Dennis was born in Melbourne in 1948 and, with his wife and son, moved to Hobart, Tasmania in 1993.
Dennis’s father was an electrical mechanic and this possibly influenced him to the extent that he became a professional electrical engineer. For 35 years Dennis worked in the power industry in both Victoria and Tasmania doing technical engineering sort of stuff… no hint of anything arty going on. After retiring he became a volunteer mathematics tutor with TAFE, tutoring students on a one-to-one basis and also started to do framing and mat boarding for his wife, Viv, who is a talented watercolourist and a member of the Marine Artists Association of Australia.
Since he was a child, Dennis has been interested in photography- with his brother he used to make his own cameras.

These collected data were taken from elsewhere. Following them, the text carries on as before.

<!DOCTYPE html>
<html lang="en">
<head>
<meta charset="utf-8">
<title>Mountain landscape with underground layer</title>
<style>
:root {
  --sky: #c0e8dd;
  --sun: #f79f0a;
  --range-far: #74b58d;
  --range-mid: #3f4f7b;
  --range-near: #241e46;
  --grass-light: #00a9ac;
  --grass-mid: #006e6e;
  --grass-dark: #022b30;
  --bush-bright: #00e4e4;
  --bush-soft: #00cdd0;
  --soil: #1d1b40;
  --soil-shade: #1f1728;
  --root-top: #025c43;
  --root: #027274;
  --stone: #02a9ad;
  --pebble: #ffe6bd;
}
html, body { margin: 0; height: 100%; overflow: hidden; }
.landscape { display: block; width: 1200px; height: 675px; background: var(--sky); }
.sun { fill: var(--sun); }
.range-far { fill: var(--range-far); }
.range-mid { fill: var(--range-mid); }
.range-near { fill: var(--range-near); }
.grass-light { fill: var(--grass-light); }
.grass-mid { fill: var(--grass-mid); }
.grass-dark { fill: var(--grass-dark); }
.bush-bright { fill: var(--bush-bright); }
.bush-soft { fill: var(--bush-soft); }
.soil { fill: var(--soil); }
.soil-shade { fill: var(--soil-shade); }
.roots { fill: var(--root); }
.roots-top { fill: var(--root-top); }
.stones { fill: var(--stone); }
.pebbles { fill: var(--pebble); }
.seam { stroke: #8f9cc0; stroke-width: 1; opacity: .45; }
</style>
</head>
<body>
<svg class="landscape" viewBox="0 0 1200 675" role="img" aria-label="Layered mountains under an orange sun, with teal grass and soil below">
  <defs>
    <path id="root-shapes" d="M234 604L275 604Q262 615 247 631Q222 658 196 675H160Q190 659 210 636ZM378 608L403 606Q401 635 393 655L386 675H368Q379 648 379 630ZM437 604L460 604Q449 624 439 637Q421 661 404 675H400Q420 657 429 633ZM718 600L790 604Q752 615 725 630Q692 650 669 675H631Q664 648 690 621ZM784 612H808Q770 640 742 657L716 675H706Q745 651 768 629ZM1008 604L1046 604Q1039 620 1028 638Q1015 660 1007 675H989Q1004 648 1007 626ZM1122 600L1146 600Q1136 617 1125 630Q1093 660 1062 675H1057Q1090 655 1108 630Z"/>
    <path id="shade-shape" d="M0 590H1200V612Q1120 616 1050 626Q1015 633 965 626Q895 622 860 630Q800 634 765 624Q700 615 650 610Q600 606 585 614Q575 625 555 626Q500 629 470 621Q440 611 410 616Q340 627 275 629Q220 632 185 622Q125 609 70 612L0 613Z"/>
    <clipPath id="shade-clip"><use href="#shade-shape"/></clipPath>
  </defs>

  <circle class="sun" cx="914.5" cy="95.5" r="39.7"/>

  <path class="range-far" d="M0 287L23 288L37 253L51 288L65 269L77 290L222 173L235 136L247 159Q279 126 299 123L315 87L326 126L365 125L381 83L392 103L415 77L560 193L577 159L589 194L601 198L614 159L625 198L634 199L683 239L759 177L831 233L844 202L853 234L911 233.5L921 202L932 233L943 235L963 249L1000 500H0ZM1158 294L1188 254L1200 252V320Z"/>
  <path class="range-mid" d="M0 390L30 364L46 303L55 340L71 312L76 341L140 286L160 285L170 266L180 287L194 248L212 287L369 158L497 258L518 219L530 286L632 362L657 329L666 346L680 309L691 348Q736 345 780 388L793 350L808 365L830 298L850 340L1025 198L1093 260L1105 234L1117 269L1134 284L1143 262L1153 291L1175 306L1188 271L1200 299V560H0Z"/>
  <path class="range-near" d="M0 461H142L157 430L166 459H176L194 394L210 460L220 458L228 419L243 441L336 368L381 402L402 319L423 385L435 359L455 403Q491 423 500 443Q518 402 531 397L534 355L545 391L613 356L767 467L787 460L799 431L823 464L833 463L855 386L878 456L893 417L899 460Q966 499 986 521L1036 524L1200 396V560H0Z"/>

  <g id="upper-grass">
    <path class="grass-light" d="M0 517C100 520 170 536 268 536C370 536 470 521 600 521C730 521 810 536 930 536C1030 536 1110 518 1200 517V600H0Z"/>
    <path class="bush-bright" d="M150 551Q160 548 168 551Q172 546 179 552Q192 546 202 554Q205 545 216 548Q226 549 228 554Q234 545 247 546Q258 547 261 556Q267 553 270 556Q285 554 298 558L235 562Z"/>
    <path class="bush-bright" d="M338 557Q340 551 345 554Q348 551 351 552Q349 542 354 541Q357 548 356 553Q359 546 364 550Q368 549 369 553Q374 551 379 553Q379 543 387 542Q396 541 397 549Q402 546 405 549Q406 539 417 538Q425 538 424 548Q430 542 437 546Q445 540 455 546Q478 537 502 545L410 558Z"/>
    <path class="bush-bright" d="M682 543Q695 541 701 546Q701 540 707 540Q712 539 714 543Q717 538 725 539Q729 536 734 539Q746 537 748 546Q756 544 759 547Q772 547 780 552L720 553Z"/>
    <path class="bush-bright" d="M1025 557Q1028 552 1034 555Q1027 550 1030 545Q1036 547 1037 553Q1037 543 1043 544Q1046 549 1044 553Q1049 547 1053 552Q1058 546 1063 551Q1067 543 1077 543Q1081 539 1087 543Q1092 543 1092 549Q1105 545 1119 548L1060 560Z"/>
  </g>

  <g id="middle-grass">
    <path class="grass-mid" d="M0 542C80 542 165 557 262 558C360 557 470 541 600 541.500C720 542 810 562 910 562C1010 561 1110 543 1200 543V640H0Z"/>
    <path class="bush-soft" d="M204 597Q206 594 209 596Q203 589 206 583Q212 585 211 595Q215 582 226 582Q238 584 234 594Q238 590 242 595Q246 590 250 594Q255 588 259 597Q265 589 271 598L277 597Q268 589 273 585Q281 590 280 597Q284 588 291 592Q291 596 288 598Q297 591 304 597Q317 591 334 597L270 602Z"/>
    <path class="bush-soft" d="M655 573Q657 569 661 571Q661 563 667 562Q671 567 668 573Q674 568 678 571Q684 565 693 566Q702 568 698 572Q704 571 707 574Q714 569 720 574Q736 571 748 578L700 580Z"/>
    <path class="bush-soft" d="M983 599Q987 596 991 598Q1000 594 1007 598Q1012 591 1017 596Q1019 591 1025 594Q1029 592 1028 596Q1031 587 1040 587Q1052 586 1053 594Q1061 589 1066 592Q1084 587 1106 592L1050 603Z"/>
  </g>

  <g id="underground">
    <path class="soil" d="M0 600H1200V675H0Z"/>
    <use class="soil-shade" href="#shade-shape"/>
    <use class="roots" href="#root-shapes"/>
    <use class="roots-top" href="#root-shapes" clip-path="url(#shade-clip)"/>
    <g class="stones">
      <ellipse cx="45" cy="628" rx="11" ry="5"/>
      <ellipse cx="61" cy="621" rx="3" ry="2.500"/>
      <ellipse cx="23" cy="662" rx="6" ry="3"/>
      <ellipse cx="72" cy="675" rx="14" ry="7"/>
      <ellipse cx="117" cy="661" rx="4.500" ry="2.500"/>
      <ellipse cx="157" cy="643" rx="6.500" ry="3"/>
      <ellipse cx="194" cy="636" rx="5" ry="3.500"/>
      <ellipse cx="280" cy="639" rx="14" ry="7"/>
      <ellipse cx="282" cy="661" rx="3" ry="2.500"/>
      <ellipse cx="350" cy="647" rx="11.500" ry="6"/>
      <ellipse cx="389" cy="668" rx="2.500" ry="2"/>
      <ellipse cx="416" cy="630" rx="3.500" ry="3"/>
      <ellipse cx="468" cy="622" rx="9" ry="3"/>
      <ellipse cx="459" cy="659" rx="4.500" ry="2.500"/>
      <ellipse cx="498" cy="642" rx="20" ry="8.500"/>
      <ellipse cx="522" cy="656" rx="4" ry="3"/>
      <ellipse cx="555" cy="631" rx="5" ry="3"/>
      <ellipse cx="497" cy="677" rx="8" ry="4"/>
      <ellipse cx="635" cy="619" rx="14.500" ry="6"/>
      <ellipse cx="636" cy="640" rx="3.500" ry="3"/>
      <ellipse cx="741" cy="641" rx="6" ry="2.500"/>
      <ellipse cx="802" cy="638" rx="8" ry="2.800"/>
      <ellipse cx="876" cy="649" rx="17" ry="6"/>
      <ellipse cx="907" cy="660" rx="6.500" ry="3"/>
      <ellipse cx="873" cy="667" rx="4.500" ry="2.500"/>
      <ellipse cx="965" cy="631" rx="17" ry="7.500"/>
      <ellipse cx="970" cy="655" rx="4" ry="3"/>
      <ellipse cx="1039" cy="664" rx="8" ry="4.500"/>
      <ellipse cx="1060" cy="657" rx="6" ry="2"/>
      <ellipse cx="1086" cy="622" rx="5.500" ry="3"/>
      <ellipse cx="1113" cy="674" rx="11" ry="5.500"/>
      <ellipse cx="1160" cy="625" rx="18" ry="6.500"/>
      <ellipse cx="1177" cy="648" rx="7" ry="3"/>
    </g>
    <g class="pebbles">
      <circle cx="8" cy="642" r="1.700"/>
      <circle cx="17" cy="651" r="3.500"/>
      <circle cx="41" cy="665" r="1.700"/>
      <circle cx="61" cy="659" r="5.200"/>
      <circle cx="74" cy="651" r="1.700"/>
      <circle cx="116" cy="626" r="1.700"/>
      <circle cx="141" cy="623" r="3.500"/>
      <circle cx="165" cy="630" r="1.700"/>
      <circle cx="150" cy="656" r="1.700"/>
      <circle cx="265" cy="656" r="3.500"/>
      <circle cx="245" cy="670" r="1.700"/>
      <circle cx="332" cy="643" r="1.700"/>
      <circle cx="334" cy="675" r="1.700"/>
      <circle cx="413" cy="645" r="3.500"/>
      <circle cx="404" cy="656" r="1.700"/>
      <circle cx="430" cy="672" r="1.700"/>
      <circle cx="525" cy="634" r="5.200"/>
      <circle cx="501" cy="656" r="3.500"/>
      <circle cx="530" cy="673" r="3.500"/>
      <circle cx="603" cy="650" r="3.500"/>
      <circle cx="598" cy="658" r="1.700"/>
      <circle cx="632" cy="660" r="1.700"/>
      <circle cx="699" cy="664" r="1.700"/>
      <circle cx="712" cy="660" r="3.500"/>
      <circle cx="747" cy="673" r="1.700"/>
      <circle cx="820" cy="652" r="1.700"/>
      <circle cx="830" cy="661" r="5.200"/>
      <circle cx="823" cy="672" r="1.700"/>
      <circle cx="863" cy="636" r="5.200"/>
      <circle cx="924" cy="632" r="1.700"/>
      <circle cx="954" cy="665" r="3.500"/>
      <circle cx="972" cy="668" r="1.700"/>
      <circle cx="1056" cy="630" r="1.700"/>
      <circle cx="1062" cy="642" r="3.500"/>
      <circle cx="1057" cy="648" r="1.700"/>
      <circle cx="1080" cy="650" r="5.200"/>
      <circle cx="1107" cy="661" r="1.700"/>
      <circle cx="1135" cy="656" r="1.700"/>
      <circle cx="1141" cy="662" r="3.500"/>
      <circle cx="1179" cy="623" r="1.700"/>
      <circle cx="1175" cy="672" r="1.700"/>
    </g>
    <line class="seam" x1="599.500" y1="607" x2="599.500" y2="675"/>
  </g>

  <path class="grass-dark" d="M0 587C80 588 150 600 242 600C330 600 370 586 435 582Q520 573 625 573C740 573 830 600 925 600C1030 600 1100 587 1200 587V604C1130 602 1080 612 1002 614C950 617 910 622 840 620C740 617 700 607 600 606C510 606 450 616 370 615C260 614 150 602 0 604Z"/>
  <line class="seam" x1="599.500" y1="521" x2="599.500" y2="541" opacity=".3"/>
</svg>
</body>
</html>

They would make pinhole cameras and also cameras to attach to their microscopes to take photomicrographs. In their teen years they did their own film processing and built their own enlarger, enjoying it as the latent image became visible in the developer tray.

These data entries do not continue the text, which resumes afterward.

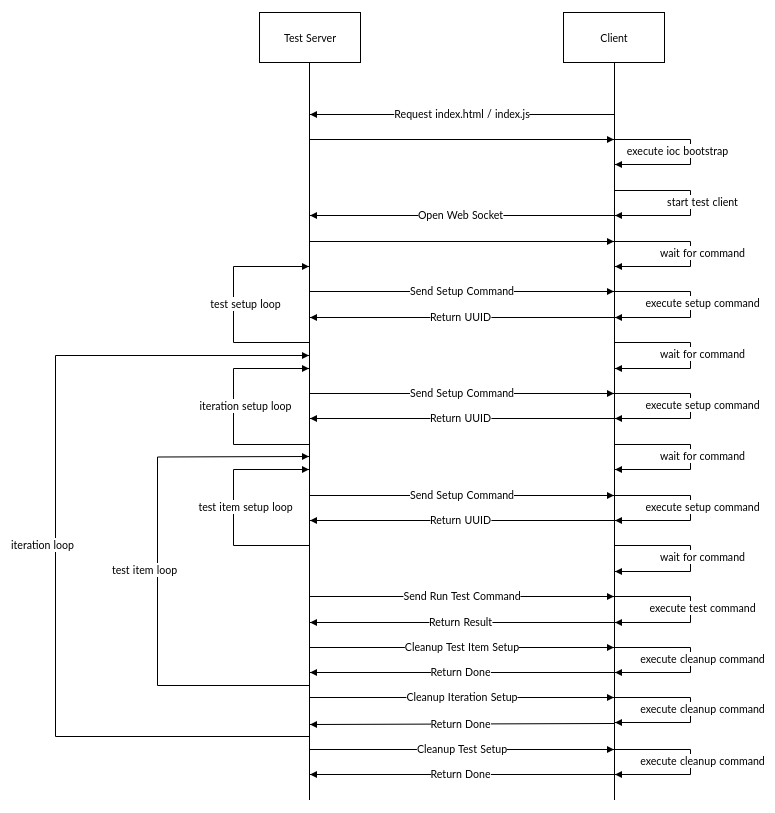
<!DOCTYPE html>
<html lang="en">
<head>
<meta charset="utf-8">
<title>Test run sequence diagram</title>
<style>
:root { --ink: #000; --paper: #fff; }
* { box-sizing: border-box; }
html, body { margin: 0; background: var(--paper); }
body { overflow: hidden; }
.diagram {
  position: relative; width: 775px; height: 813px; overflow: hidden;
  background: var(--paper); color: var(--ink);
  font: 10.6px/14px Lato, "Open Sans", sans-serif; word-spacing: .5px;
}
.connectors { position: absolute; inset: 0; display: block; fill: none; stroke: var(--ink); stroke-width: 1; }
.connectors marker path { fill: var(--ink); stroke: none; }
.to-client, .to-server, .loops path, .self-call { marker-end: url(#arrow); }
.actor {
  position: absolute; top: 12px; width: 102px; height: 51px;
  display: flex; align-items: center; justify-content: center;
  border: 1px solid var(--ink); background: var(--paper);
}
.server { left: 259px; }
.client { left: 563px; }
.label {
  position: absolute; left: var(--x); top: var(--y); transform: translate(-50%, -50%);
  background: var(--paper); white-space: nowrap;
}
.messages { --x: 462px; }
.calls { --x: 702.5px; }
</style>
</head>
<body>
<main class="diagram">
  <svg class="connectors" width="775" height="813" viewBox="0 0 775 813" aria-hidden="true">
    <defs>
      <marker id="arrow" markerUnits="userSpaceOnUse" markerWidth="8" markerHeight="8" refX="7" refY="4" orient="auto"><path d="M0 .5L7 4L0 7.5z"/></marker>
      <path id="self-call" class="self-call" d="M614 .5H690.5V25.5H615"/>
      <path id="self-call-tall" class="self-call" d="M614 .5H690.5V26.5H615"/>
      <path id="to-client" class="to-client" d="M310 .5H614"/>
      <path id="to-server" class="to-server" d="M614 .5H310"/>
    </defs>
    <g class="lifelines">
      <path d="M309.5 63V800M614.5 63V800"/>
    </g>
    <g class="message-lines">
      <use href="#to-server" y="114"/>
      <use href="#to-client" y="139"/>
      <use href="#to-server" y="215"/>
      <use href="#to-client" y="241"/>
      <use href="#to-client" y="291"/>
      <use href="#to-server" y="317"/>
      <use href="#to-client" y="393"/>
      <use href="#to-server" y="418"/>
      <use href="#to-client" y="495"/>
      <use href="#to-server" y="520"/>
      <use href="#to-client" y="596"/>
      <use href="#to-server" y="622"/>
      <use href="#to-client" y="647"/>
      <use href="#to-server" y="672"/>
      <use href="#to-client" y="697"/>
      <path class="to-server" d="M614 723.5L310 724.5"/>
      <use href="#to-client" y="749"/>
      <use href="#to-server" y="774"/>
    </g>
    <g class="self-calls">
      <use href="#self-call" y="139"/>
      <use href="#self-call" y="190"/>
      <use href="#self-call" y="241"/>
      <use href="#self-call-tall" y="291"/>
      <use href="#self-call-tall" y="342"/>
      <use href="#self-call" y="393"/>
      <use href="#self-call" y="444"/>
      <use href="#self-call" y="495"/>
      <use href="#self-call-tall" y="545"/>
      <use href="#self-call-tall" y="596"/>
      <use href="#self-call" y="647"/>
      <use href="#self-call" y="697"/>
      <use href="#self-call" y="749"/>
    </g>
    <g class="loops">
      <path d="M309 342.5H233.5V266.5H309"/>
      <path d="M309 444.5H233.5V368.5H309"/>
      <path d="M309 545.5H233.5V469.5H309"/>
      <path d="M309 685.5H157.5V457L309 456.5"/>
      <path d="M309 736.5H55.5V355.5H309"/>
    </g>
  </svg>

  <div class="actor server">Test Server</div>
  <div class="actor client">Client</div>

  <div class="messages">
    <span class="label" style="--y:114px">Request index.html / index.js</span>
    <span class="label" style="--x:460.5px;--y:215px">Open Web Socket</span>
    <span class="label" style="--y:291px">Send Setup Command</span>
    <span class="label" style="--x:460.5px;--y:317px">Return UUID</span>
    <span class="label" style="--y:393px">Send Setup Command</span>
    <span class="label" style="--x:460.5px;--y:418px">Return UUID</span>
    <span class="label" style="--y:495px">Send Setup Command</span>
    <span class="label" style="--x:460.5px;--y:520px">Return UUID</span>
    <span class="label" style="--y:596px">Send Run Test Command</span>
    <span class="label" style="--x:460.5px;--y:622px">Return Result</span>
    <span class="label" style="--y:647px">Cleanup Test Item Setup</span>
    <span class="label" style="--x:460.5px;--y:672px">Return Done</span>
    <span class="label" style="--y:697px">Cleanup Iteration Setup</span>
    <span class="label" style="--x:460.5px;--y:724px">Return Done</span>
    <span class="label" style="--y:749px">Cleanup Test Setup</span>
    <span class="label" style="--x:460.5px;--y:774px">Return Done</span>
  </div>

  <div class="calls">
    <span class="label" style="--x:677.5px;--y:151px">execute ioc bootstrap</span>
    <span class="label" style="--y:202px">start test client</span>
    <span class="label" style="--y:253px">wait for command</span>
    <span class="label" style="--y:303px">execute setup command</span>
    <span class="label" style="--y:354px">wait for command</span>
    <span class="label" style="--y:405px">execute setup command</span>
    <span class="label" style="--y:456px">wait for command</span>
    <span class="label" style="--y:507px">execute setup command</span>
    <span class="label" style="--y:557px">wait for command</span>
    <span class="label" style="--y:608px">execute test command</span>
    <span class="label" style="--y:659px">execute cleanup command</span>
    <span class="label" style="--y:709px">execute cleanup command</span>
    <span class="label" style="--y:761px">execute cleanup command</span>
  </div>

  <div class="loop-names">
    <span class="label" style="--x:245.5px;--y:304px">test setup loop</span>
    <span class="label" style="--x:245.5px;--y:406px">iteration setup loop</span>
    <span class="label" style="--x:245.5px;--y:507px">test item setup loop</span>
    <span class="label" style="--x:42.5px;--y:545px">iteration loop</span>
    <span class="label" style="--x:144.5px;--y:570px">test item loop</span>
  </div>
</main>
</body>
</html>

When digital cameras came on the market the mesh of photography and computers was an inspiration for Dennis and he began experimenting with some ink pen photo filter effects. Quoll Gallery stocked these images and Dennis subsequently became a member.
In February 2015 with his wife Vivienne, he held a joint exhibition, “Viv Colours Den Black”, in the Studio Gallery of the Salamanca Arts Centre. The exhibition featured watercolor paintings by Vivienne and black and white ink pen photography by Dennis. This exhibition at Inka Gallery will feature not only his established technique in black and white ink pen effect photography but also more recent explorations into altering lighting effects within the photos.
Dennis has always been interested in photography and spent much of his time during his teenage years in the darkroom processing his own film.
Now retired from his career as a professional electrical engineer, Dennis has returned to photography. The modern capabilities of computers have allowed him to apply digital techniques to his photographs and he currently tends to focus on black and white ‘ink pen effect’ photography.
Dennis was a member of Quoll Artists’ gallery for three years and is currently president and public officer of Artefacts Inc. gallery in the Salamanca Arts Centre.